TASK
Within the records, which lines hold the string "body"? Report each one by copying it.

DATA UNDER STUDY

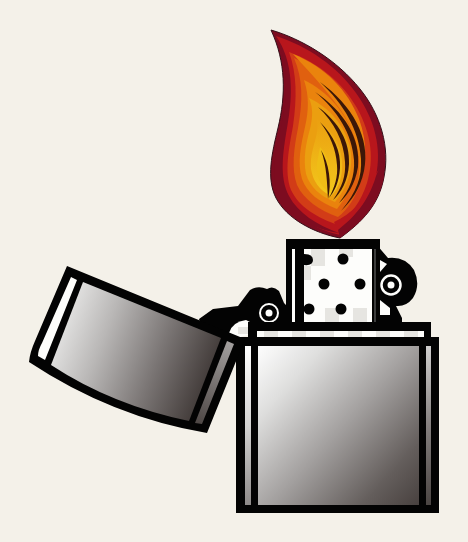
<!DOCTYPE html>
<html lang="en">
<head>
<meta charset="utf-8">
<title>Lighter</title>
<style>
:root {
  --paper: #f4f1e9;
  --ink: #030303;
  --white: #fdfdfb;
  --check: #e6e5e1;
  --maroon: #7d0c20;
  --red: #b8161c;
  --vermilion: #d23c17;
  --orange: #e0600f;
  --amber: #ea830d;
  --gold: #eb9f10;
  --yellow: #efbd16;
}
html, body { margin: 0; background: var(--paper); }
body { width: 468px; height: 542px; overflow: hidden; }
svg { display: block; }
.ink { fill: var(--ink); }
.white { fill: var(--white); }
.check { fill: var(--check); }
.line { fill: none; stroke: var(--ink); }
</style>
</head>
<body>
<svg width="468" height="542" viewBox="0 0 468 542" role="img" aria-label="Open flip-top lighter with a burning flame">
  <defs>
    <linearGradient id="body-steel" gradientUnits="userSpaceOnUse" x1="258" y1="352" x2="424" y2="504">
      <stop offset="0" stop-color="#fbfbfb"/>
      <stop offset=".2" stop-color="#dededd"/>
      <stop offset=".5" stop-color="#a3a09f"/>
      <stop offset=".8" stop-color="#645e5c"/>
      <stop offset="1" stop-color="#463f3d"/>
    </linearGradient>
    <linearGradient id="edge-steel" x1="0" y1="0" x2="0" y2="1">
      <stop offset="0" stop-color="#d0cfce"/>
      <stop offset=".5" stop-color="#85807f"/>
      <stop offset="1" stop-color="#4b4543"/>
    </linearGradient>
    <linearGradient id="left-edge" x1="0" y1="0" x2="0" y2="1">
      <stop offset="0" stop-color="#fff"/>
      <stop offset=".5" stop-color="#d4d3d2"/>
      <stop offset="1" stop-color="#8e8a89"/>
    </linearGradient>
    <linearGradient id="lid-steel" gradientUnits="userSpaceOnUse" x1="58" y1="318" x2="212" y2="378">
      <stop offset="0" stop-color="#e8e8e7"/>
      <stop offset=".3" stop-color="#b9b7b6"/>
      <stop offset=".65" stop-color="#7b7675"/>
      <stop offset="1" stop-color="#3f3836"/>
    </linearGradient>
    <linearGradient id="lid-rim" gradientUnits="userSpaceOnUse" x1="232" y1="340" x2="198" y2="428">
      <stop offset="0" stop-color="#a5a2a1"/>
      <stop offset="1" stop-color="#4a4341"/>
    </linearGradient>
    <linearGradient id="core-glow" x1="0" y1="0" x2="0" y2="1">
      <stop offset="0" stop-color="#eb9f10"/>
      <stop offset="1" stop-color="#f2c81c"/>
    </linearGradient>
    <circle id="vent" r="5.5"/>
  </defs>

  <rect width="468" height="542" fill="var(--paper)"/>

  <g id="flame">
    <path fill="var(--maroon)" stroke="#35101a" stroke-width="1" d="M271 30C302 39 337 60 360 89C381 115 390 148 384 177C379 205 362 222 340 238C314 233 287 219 276 198C266 178 272 153 278 128C286 95 286 62 271 30Z"/>
    <path fill="var(--red)" d="M276 36C307 46 337 66 356 93C375 119 382 149 376 176C371 202 358 219 340 235C315 229 294 217 283 196C274 177 279 152 284 128C291 95 290 64 276 36Z"/>
    <path fill="var(--maroon)" d="M276 36C294 62 293 96 287 128C283 152 279 177 289 196C298 213 317 225 339 233C313 229 291 217 280 198C270 178 275 153 281 128C288 96 289 65 276 36Z"/>
    <path fill="var(--vermilion)" d="M289 52C319 63 342 82 357 108C372 135 374 160 367 183C361 202 351 214 339 225C317 218 299 207 291 190C284 172 289 148 293 126C297 98 297 74 289 52Z"/>
    <path fill="var(--orange)" d="M294 58C320 70 340 88 353 112C367 139 368 161 361 181C355 199 348 209 338 217C319 210 304 200 297 185C291 169 294 148 298 128C303 101 303 79 294 58Z"/>
    <path fill="var(--amber)" d="M293 54C326 67 348 91 359 119C368 143 367 167 357 187C363 161 357 137 344 115C331 95 315 78 293 54Z"/>
    <path fill="var(--amber)" d="M304 80C328 92 346 112 354 138C361 163 354 188 337 209C319 202 307 193 302 179C297 162 301 145 305 127C309 110 309 95 304 80Z"/>
    <path fill="var(--gold)" d="M309 98C330 108 345 126 350 147C354 169 348 187 335 202C320 196 310 187 306 174C303 158 306 143 310 129C313 117 313 107 309 98Z"/>
    <path fill="url(#core-glow)" d="M316 118C332 129 340 144 342 160C343 177 339 188 331 196C319 190 313 181 311 169C310 155 314 146 316 137C318 129 318 123 316 118Z"/>
    <path fill="var(--yellow)" d="M320 147C330 157 333 177 329 192C319 186 316 174 317 163Z"/>
    <g id="flame-strokes" fill="#3b1708">
      <path d="M320 82C352 105 371 138 364 171C360 190 351 201 341 211C357 192 362 176 361 159C359 130 344 104 320 82Z"/>
      <path d="M315 92C345 112 361 139 358 167C355 185 347 196 339 203C350 189 355 176 354 160C352 134 338 111 315 92Z"/>
      <path d="M318 107C339 122 350 142 349 164C348 181 341 193 333 200C342 187 346 176 345 162C344 141 334 122 318 107Z"/>
      <path d="M320 122C334 136 341 151 340 168C339 183 334 192 329 198C335 186 338 177 337 165C336 149 330 135 320 122Z"/>
      <path d="M321 150C329 163 332 183 328 199C327 183 327 167 321 150Z"/>
    </g>
    <path fill="var(--red)" d="M383 163C381 196 364 214 340 235L334 222C351 214 366 200 372 180Z"/>
    <path fill="var(--maroon)" d="M376 176C368 203 354 217 338 230L340 238C362 222 379 205 384 177L383 158Z"/>
  </g>

  <g id="hinge-cam">
    <path class="ink" d="M199 319L213 309L238 306L250 290Q258 285 267 289Q273 285 279 291L284 303L290 309V326H246L238 336H204Z"/>
    <path class="white" d="M229 333Q232 322 246 320L252 323V334L236 338Z"/>
    <path class="check" d="M238 327H250V334H238Z"/>
    <circle cx="269" cy="313" r="9" fill="none" stroke="var(--white)" stroke-width="2"/>
    <circle cx="269" cy="313" r="3.5" class="white"/>
  </g>

  <g id="spark-wheel">
    <path class="ink" d="M376 244L388 258Q405 256 414 270Q421 285 413 298Q406 307 396 306L402 318V325H376Z"/>
    <path class="white" d="M380 260L387 264L380 272ZM380 300L390 308V315H380Z"/>
    <circle cx="391" cy="285" r="9.5" fill="none" stroke="var(--white)" stroke-width="2.5"/>
    <circle cx="391" cy="285" r="3.5" class="white"/>
  </g>

  <g id="chimney">
    <rect x="286" y="239" width="94" height="88" class="ink"/>
    <rect x="292" y="249" width="3" height="73" class="white"/>
    <rect x="304" y="249" width="68" height="73" class="white"/>
    <path class="check" d="M311 249H325V266H311ZM339 249H353V257H339ZM304 266H311V280H304ZM325 308H339V322H325ZM353 308H367V322H353Z"/>
    <path d="M375 249V322" stroke="#777" stroke-width="1"/>
    <g id="vents" class="ink">
      <path d="M304 254Q313 254 313 260Q313 266 304 265Z"/>
      <use href="#vent" x="343" y="259"/>
      <use href="#vent" x="324" y="284"/>
      <use href="#vent" x="360" y="284"/>
      <use href="#vent" x="309" y="309"/>
      <use href="#vent" x="341" y="309"/>
    </g>
  </g>

  <g id="insert-collar">
    <rect x="248" y="322" width="183" height="24" class="ink"/>
    <rect x="257" y="331" width="167" height="6" class="white"/>
    <path d="M264 334H424" stroke="var(--check)" stroke-width="6" stroke-dasharray="14 14"/>
  </g>

  <g id="case">
    <rect x="236" y="337" width="203" height="176" class="ink"/>
    <rect x="245" y="346" width="6" height="159" fill="url(#left-edge)"/>
    <rect x="258" y="346" width="161" height="159" fill="url(#body-steel)"/>
    <rect x="426" y="346" width="5" height="159" fill="url(#edge-steel)"/>
  </g>

  <g id="lid">
    <path class="ink" d="M67 266L245 339L207 433Q112 417 29 362Q30 352 35 341Z"/>
    <path class="white" d="M71 277L77 280L45 360L38 356Q38 350 42 343Z"/>
    <path fill="url(#lid-steel)" d="M83 282L221 338L189 421Q112 405 51 365Z"/>
    <path fill="url(#lid-rim)" d="M227 341L234 344L202 424L195 423Z"/>
  </g>
</svg>
</body>
</html>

RESULT OF THIS TASK
html, body { margin: 0; background: var(--paper); }
body { width: 468px; height: 542px; overflow: hidden; }
<body>
    <linearGradient id="body-steel" gradientUnits="userSpaceOnUse" x1="258" y1="352" x2="424" y2="504">
    <rect x="258" y="346" width="161" height="159" fill="url(#body-steel)"/>
</body>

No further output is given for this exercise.